───── Exercise input ─────
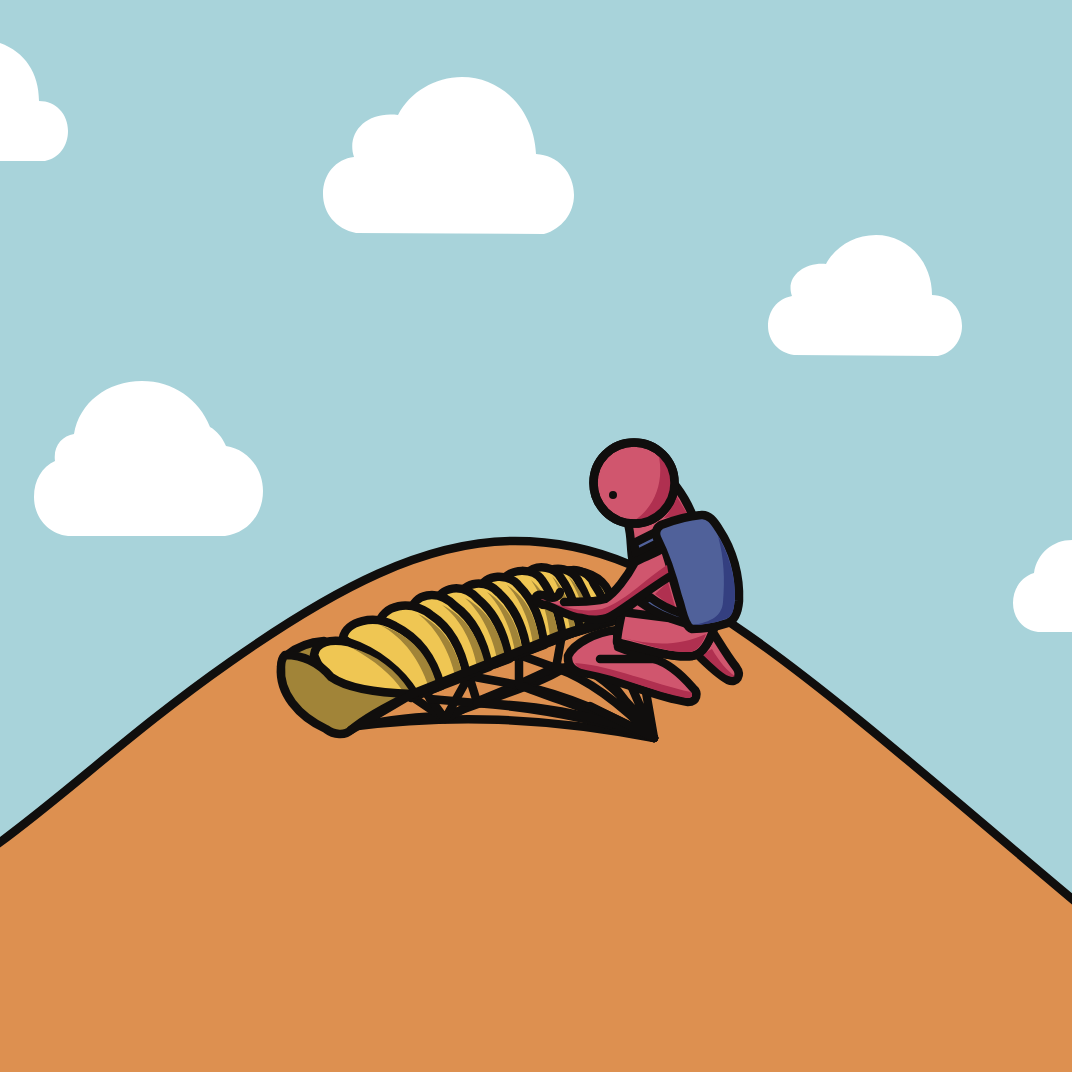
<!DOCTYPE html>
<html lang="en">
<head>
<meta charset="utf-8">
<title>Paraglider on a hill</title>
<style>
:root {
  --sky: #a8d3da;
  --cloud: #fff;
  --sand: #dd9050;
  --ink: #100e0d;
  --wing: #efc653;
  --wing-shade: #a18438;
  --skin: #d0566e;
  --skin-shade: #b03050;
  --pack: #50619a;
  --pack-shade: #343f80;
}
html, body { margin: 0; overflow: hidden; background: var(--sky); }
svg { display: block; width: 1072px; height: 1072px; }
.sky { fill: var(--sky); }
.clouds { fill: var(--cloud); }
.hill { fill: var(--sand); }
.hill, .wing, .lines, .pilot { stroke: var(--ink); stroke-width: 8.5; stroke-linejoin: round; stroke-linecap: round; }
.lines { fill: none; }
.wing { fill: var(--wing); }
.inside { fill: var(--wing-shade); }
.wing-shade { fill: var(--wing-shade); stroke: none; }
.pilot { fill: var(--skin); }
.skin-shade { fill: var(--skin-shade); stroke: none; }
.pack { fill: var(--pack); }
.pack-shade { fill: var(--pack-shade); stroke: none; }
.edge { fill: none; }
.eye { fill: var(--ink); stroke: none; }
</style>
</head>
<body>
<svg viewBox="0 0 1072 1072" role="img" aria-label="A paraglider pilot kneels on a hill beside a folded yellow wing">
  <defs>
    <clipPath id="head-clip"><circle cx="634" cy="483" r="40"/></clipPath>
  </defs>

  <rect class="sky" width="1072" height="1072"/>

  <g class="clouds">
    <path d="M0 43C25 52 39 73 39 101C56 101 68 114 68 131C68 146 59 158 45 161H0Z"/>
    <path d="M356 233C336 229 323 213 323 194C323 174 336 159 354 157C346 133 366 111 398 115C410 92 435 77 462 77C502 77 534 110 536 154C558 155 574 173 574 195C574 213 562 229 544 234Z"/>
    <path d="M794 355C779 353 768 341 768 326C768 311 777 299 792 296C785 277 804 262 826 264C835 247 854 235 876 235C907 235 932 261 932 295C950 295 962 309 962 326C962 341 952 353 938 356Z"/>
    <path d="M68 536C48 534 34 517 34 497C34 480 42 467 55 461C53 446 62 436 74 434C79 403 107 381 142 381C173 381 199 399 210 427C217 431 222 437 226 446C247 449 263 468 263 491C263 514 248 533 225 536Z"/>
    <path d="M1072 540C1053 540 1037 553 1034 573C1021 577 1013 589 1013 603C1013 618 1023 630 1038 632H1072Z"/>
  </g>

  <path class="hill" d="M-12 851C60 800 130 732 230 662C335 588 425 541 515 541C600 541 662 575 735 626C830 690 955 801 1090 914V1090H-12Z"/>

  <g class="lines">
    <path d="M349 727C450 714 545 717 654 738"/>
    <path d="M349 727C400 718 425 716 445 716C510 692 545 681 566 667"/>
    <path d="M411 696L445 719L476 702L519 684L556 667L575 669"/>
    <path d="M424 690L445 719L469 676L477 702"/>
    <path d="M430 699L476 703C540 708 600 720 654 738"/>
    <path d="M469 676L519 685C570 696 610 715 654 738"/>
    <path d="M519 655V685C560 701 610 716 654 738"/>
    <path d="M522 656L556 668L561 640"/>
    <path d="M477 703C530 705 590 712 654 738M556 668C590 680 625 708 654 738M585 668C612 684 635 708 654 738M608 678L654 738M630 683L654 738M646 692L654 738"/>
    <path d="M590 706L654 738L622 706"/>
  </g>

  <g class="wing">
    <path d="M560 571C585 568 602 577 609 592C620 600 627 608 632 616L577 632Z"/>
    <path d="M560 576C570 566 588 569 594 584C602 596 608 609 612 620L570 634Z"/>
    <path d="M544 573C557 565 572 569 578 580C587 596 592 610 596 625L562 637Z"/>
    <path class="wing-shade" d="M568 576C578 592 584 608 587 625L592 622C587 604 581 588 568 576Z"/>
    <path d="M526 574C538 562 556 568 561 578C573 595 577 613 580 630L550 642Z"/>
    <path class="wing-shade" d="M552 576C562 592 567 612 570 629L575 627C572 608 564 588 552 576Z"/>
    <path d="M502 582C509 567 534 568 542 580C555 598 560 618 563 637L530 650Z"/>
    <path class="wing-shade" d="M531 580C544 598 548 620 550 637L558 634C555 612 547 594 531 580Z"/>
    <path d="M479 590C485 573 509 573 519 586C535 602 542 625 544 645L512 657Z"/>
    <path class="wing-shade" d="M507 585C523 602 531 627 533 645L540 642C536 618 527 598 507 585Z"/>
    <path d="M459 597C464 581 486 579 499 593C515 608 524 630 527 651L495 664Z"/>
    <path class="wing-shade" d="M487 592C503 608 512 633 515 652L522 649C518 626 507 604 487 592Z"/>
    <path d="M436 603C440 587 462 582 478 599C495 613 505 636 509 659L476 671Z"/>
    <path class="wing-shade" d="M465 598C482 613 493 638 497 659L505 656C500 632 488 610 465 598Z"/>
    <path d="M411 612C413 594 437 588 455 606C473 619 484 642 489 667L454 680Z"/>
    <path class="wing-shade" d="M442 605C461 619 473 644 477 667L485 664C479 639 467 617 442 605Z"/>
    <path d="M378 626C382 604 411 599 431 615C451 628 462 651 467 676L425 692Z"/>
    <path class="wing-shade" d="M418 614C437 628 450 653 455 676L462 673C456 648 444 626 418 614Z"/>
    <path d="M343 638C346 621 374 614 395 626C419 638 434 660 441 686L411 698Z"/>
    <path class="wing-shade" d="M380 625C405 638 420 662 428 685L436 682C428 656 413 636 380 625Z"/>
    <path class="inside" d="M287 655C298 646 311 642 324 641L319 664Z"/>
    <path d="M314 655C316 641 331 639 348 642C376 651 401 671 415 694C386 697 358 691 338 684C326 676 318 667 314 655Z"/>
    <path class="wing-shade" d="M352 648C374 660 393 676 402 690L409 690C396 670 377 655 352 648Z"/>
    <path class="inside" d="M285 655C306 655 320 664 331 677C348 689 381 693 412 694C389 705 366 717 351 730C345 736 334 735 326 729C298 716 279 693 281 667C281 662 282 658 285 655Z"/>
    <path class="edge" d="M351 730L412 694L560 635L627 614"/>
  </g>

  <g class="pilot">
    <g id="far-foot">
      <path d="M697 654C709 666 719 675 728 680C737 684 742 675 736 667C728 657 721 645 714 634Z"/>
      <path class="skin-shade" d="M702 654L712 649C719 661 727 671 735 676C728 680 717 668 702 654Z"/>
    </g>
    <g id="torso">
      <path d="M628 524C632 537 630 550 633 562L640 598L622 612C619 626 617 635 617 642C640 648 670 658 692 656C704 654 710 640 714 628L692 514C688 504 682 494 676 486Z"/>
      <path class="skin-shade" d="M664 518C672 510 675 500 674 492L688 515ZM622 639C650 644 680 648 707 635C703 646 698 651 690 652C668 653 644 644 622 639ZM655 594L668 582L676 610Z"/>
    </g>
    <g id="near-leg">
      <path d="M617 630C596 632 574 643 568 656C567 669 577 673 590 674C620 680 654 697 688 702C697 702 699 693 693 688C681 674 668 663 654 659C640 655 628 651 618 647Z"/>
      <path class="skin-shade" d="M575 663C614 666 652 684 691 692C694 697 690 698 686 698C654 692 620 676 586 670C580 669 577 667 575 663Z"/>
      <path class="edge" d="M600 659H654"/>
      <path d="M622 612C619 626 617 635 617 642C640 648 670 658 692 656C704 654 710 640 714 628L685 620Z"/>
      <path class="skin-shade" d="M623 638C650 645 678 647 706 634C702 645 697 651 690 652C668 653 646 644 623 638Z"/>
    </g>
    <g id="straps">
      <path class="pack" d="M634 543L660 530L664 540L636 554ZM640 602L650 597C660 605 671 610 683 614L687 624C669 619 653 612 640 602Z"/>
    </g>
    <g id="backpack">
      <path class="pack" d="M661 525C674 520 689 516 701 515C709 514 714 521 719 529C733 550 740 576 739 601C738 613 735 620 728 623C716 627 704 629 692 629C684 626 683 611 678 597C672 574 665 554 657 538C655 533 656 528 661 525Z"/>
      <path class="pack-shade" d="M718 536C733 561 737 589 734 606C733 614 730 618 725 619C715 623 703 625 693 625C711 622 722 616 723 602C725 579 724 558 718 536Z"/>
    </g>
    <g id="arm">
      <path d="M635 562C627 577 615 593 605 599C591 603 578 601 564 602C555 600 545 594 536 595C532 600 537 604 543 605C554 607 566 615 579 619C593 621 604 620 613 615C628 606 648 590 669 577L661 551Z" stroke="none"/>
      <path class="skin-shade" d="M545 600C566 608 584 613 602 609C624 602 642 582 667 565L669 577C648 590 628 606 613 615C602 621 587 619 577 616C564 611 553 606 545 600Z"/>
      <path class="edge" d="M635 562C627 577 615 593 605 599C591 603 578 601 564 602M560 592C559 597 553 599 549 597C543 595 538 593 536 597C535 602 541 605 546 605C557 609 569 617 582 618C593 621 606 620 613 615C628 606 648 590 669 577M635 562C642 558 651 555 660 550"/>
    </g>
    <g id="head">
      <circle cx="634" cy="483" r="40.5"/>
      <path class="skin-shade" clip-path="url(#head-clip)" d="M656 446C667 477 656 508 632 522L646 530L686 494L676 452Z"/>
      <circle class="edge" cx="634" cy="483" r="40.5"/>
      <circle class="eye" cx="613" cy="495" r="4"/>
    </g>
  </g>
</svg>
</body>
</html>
─────
What you should do:
Which of the lines in the material above contain "clip"? Copy each one out.

Completed task:
    <clipPath id="head-clip"><circle cx="634" cy="483" r="40"/></clipPath>
      <path class="skin-shade" clip-path="url(#head-clip)" d="M656 446C667 477 656 508 632 522L646 530L686 494L676 452Z"/>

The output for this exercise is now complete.